# [The problem]
Please copy every line with the string "body" from the entries below.

# [Data section]
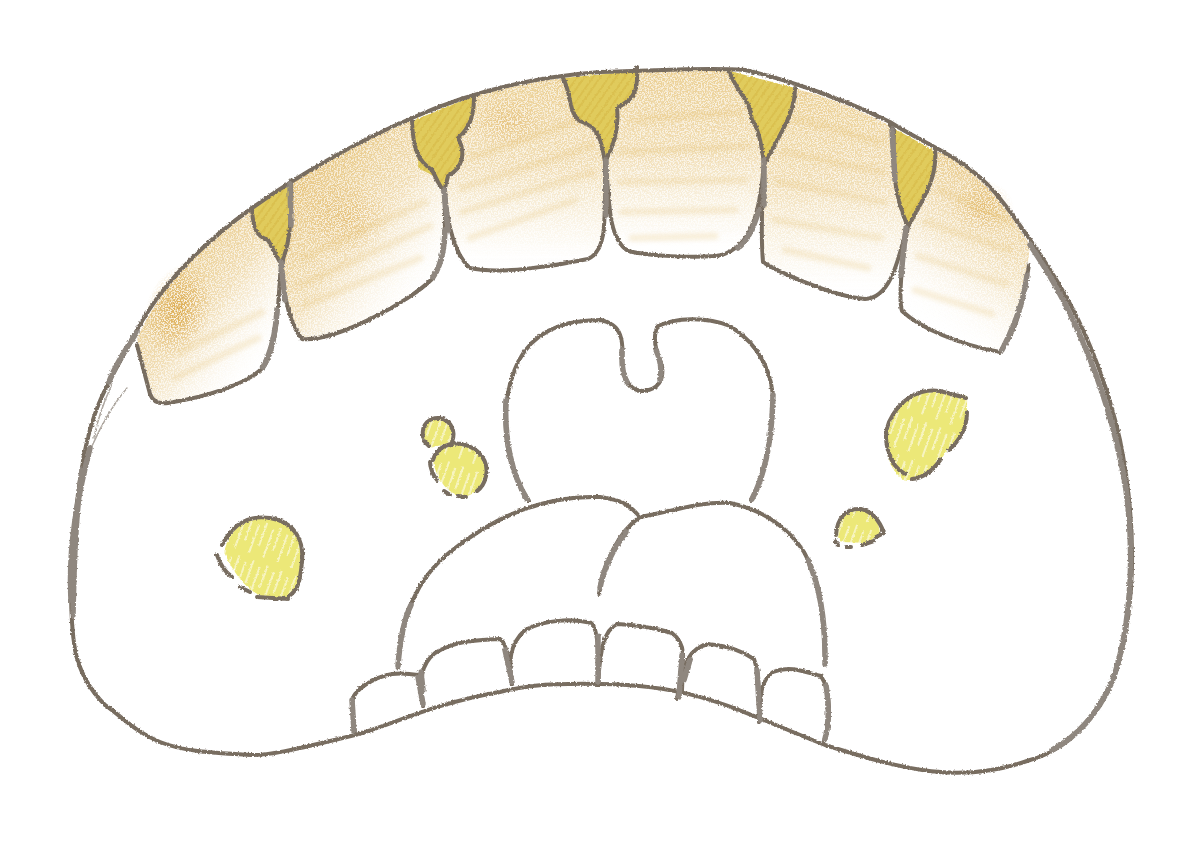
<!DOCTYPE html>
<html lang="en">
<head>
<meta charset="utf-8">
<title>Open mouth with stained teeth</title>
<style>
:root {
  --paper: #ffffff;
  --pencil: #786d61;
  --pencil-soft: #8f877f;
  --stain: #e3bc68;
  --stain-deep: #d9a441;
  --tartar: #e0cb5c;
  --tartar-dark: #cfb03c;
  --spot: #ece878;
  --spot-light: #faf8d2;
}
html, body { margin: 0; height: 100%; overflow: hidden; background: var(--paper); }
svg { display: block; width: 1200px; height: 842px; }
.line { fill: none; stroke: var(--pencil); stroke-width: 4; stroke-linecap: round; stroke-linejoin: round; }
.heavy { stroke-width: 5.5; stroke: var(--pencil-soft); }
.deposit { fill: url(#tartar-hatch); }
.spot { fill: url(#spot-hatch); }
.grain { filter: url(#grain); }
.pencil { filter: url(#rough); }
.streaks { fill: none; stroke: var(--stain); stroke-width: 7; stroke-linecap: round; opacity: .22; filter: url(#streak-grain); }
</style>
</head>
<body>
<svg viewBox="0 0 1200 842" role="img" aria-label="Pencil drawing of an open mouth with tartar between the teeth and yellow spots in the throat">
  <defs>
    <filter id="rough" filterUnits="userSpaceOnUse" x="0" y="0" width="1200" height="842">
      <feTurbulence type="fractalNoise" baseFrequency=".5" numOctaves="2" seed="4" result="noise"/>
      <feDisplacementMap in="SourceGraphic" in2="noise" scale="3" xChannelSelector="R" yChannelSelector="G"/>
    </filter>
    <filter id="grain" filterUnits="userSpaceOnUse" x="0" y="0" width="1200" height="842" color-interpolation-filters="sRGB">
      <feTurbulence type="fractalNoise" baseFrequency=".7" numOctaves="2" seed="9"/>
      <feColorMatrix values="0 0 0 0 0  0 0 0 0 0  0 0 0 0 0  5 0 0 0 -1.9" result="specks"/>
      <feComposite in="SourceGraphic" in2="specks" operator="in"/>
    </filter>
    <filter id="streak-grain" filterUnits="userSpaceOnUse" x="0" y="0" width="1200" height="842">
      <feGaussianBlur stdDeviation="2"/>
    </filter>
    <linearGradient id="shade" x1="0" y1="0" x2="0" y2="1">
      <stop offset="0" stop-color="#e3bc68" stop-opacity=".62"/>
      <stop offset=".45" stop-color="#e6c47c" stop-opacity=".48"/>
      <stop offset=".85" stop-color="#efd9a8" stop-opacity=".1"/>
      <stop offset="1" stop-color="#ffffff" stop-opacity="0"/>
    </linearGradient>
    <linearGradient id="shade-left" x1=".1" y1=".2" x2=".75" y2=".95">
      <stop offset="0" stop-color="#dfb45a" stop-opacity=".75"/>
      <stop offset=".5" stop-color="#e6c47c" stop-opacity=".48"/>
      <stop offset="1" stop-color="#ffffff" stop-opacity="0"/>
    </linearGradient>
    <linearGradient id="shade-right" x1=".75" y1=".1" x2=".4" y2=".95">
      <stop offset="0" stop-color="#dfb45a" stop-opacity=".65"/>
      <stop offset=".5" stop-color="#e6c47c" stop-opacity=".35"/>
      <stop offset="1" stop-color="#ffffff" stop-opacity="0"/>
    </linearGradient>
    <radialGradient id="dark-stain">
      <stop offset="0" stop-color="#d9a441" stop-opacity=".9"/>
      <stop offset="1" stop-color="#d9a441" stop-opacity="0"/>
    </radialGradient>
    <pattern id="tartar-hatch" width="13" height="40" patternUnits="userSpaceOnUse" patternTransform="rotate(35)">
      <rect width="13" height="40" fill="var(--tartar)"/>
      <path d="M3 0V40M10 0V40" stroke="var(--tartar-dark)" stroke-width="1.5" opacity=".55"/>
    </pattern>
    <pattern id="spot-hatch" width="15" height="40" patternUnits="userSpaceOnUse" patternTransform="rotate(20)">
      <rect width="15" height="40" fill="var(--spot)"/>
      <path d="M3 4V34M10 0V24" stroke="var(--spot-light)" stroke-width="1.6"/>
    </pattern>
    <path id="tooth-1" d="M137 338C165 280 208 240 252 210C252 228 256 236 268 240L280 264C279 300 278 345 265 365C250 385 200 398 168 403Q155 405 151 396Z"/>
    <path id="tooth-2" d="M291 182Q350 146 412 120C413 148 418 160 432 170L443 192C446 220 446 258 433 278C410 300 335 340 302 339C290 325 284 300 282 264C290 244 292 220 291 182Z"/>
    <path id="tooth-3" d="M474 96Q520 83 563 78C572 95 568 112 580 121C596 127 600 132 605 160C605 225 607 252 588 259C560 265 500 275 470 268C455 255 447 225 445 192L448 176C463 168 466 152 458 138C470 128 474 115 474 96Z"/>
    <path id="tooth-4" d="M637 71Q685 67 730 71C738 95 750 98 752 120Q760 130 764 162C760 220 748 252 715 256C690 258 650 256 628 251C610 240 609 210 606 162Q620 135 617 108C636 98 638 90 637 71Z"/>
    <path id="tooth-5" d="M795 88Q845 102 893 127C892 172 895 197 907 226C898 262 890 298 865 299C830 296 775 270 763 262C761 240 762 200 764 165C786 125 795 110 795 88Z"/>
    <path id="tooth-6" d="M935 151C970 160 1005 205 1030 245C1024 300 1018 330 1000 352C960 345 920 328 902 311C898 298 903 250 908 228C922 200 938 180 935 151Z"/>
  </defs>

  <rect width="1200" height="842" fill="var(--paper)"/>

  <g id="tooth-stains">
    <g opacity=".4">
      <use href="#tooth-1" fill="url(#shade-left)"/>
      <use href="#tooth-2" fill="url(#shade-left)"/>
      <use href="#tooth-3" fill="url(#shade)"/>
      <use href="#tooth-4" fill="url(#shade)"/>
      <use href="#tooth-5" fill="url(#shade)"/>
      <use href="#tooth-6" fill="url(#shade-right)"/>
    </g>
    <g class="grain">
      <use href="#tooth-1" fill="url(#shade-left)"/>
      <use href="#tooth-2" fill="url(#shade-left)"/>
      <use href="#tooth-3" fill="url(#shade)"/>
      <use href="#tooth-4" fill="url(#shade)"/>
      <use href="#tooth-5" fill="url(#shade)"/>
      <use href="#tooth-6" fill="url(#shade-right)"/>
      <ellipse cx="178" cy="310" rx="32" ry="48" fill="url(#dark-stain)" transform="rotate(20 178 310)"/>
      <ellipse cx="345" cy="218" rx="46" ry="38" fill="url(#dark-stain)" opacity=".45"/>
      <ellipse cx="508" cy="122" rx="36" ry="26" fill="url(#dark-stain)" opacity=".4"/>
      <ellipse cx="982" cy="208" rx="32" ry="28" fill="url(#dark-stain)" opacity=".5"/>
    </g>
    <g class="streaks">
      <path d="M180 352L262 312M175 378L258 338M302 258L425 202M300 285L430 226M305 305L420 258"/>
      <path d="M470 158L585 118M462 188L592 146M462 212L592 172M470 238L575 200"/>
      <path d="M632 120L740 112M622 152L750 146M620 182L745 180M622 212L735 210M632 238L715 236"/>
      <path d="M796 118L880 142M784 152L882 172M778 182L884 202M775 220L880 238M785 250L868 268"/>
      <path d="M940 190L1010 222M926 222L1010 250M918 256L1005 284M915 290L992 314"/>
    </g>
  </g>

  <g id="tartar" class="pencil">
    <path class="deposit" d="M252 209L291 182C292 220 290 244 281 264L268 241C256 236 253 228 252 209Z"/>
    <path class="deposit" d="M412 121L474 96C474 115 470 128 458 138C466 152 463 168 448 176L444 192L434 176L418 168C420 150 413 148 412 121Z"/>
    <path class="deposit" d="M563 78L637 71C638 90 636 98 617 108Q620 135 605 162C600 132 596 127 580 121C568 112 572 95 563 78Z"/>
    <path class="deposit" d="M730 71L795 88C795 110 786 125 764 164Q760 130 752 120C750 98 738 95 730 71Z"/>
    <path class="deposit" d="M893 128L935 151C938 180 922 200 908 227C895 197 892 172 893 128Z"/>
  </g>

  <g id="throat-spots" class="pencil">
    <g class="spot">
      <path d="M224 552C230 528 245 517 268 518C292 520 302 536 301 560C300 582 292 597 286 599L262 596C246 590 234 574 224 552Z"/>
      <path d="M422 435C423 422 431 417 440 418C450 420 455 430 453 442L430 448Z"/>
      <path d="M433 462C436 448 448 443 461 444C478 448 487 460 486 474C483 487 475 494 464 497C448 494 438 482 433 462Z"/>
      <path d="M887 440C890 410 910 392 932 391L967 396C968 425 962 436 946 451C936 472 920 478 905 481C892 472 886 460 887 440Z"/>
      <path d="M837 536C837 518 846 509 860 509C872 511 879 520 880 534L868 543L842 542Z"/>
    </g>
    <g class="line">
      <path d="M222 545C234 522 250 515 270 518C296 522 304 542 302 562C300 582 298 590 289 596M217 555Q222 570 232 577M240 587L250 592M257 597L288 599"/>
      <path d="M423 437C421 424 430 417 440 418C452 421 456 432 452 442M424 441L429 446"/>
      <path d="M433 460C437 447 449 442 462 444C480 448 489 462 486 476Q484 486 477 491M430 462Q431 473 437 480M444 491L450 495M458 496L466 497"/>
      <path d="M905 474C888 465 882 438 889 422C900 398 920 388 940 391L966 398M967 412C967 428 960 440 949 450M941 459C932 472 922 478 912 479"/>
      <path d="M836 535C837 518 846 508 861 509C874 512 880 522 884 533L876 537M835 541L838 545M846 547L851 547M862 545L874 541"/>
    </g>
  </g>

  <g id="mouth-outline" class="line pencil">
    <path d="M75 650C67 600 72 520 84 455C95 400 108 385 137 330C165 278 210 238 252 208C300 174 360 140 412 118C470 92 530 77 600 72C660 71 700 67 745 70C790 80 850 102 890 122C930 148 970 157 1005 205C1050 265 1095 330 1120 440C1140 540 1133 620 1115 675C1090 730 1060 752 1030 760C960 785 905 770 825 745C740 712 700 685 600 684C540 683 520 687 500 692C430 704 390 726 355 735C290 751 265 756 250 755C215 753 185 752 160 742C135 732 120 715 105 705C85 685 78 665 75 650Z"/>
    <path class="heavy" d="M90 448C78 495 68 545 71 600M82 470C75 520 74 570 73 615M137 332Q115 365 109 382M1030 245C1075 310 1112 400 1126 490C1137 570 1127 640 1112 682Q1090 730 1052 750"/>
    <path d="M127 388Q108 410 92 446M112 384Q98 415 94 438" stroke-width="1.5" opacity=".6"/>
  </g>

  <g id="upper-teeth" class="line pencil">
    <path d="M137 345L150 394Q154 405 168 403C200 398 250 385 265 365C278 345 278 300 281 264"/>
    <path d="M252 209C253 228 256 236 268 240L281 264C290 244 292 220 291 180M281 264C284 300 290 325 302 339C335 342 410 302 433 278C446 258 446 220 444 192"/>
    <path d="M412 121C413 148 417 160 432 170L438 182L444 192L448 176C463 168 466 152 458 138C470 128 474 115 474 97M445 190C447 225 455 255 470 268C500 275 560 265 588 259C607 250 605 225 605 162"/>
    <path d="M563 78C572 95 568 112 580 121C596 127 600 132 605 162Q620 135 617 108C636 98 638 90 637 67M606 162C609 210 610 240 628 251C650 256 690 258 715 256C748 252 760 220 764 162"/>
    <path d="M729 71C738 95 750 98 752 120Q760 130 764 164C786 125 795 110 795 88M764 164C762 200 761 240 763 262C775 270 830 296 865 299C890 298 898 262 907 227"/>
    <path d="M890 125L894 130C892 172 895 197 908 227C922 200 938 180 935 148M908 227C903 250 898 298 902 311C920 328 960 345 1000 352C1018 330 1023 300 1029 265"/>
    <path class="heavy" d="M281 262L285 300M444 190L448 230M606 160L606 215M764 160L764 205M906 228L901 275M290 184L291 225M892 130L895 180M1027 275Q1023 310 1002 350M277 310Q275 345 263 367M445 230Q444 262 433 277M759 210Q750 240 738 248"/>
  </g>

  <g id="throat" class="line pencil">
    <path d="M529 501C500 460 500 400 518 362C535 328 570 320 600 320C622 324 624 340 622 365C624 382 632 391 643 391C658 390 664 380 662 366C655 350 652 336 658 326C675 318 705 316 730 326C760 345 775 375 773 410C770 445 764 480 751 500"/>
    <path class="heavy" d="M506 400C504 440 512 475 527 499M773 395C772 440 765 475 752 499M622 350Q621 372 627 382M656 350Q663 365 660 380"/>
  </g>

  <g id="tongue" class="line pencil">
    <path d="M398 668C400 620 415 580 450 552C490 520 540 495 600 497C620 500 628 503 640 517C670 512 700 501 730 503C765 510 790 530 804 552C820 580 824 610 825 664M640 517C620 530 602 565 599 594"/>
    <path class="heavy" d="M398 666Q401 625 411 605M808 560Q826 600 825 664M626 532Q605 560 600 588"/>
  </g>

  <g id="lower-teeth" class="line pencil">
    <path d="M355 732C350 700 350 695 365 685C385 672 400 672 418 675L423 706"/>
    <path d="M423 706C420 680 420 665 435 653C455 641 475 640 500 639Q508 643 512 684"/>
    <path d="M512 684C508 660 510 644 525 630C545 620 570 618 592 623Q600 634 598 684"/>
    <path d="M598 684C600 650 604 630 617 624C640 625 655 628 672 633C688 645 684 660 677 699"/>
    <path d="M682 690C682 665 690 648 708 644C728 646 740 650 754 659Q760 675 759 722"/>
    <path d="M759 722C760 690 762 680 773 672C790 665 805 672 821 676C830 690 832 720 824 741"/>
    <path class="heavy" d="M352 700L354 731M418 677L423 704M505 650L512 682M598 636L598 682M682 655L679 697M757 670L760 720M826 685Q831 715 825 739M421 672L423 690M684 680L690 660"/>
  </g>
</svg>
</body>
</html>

# [Exercise answer]
html, body { margin: 0; height: 100%; overflow: hidden; background: var(--paper); }
<body>
</body>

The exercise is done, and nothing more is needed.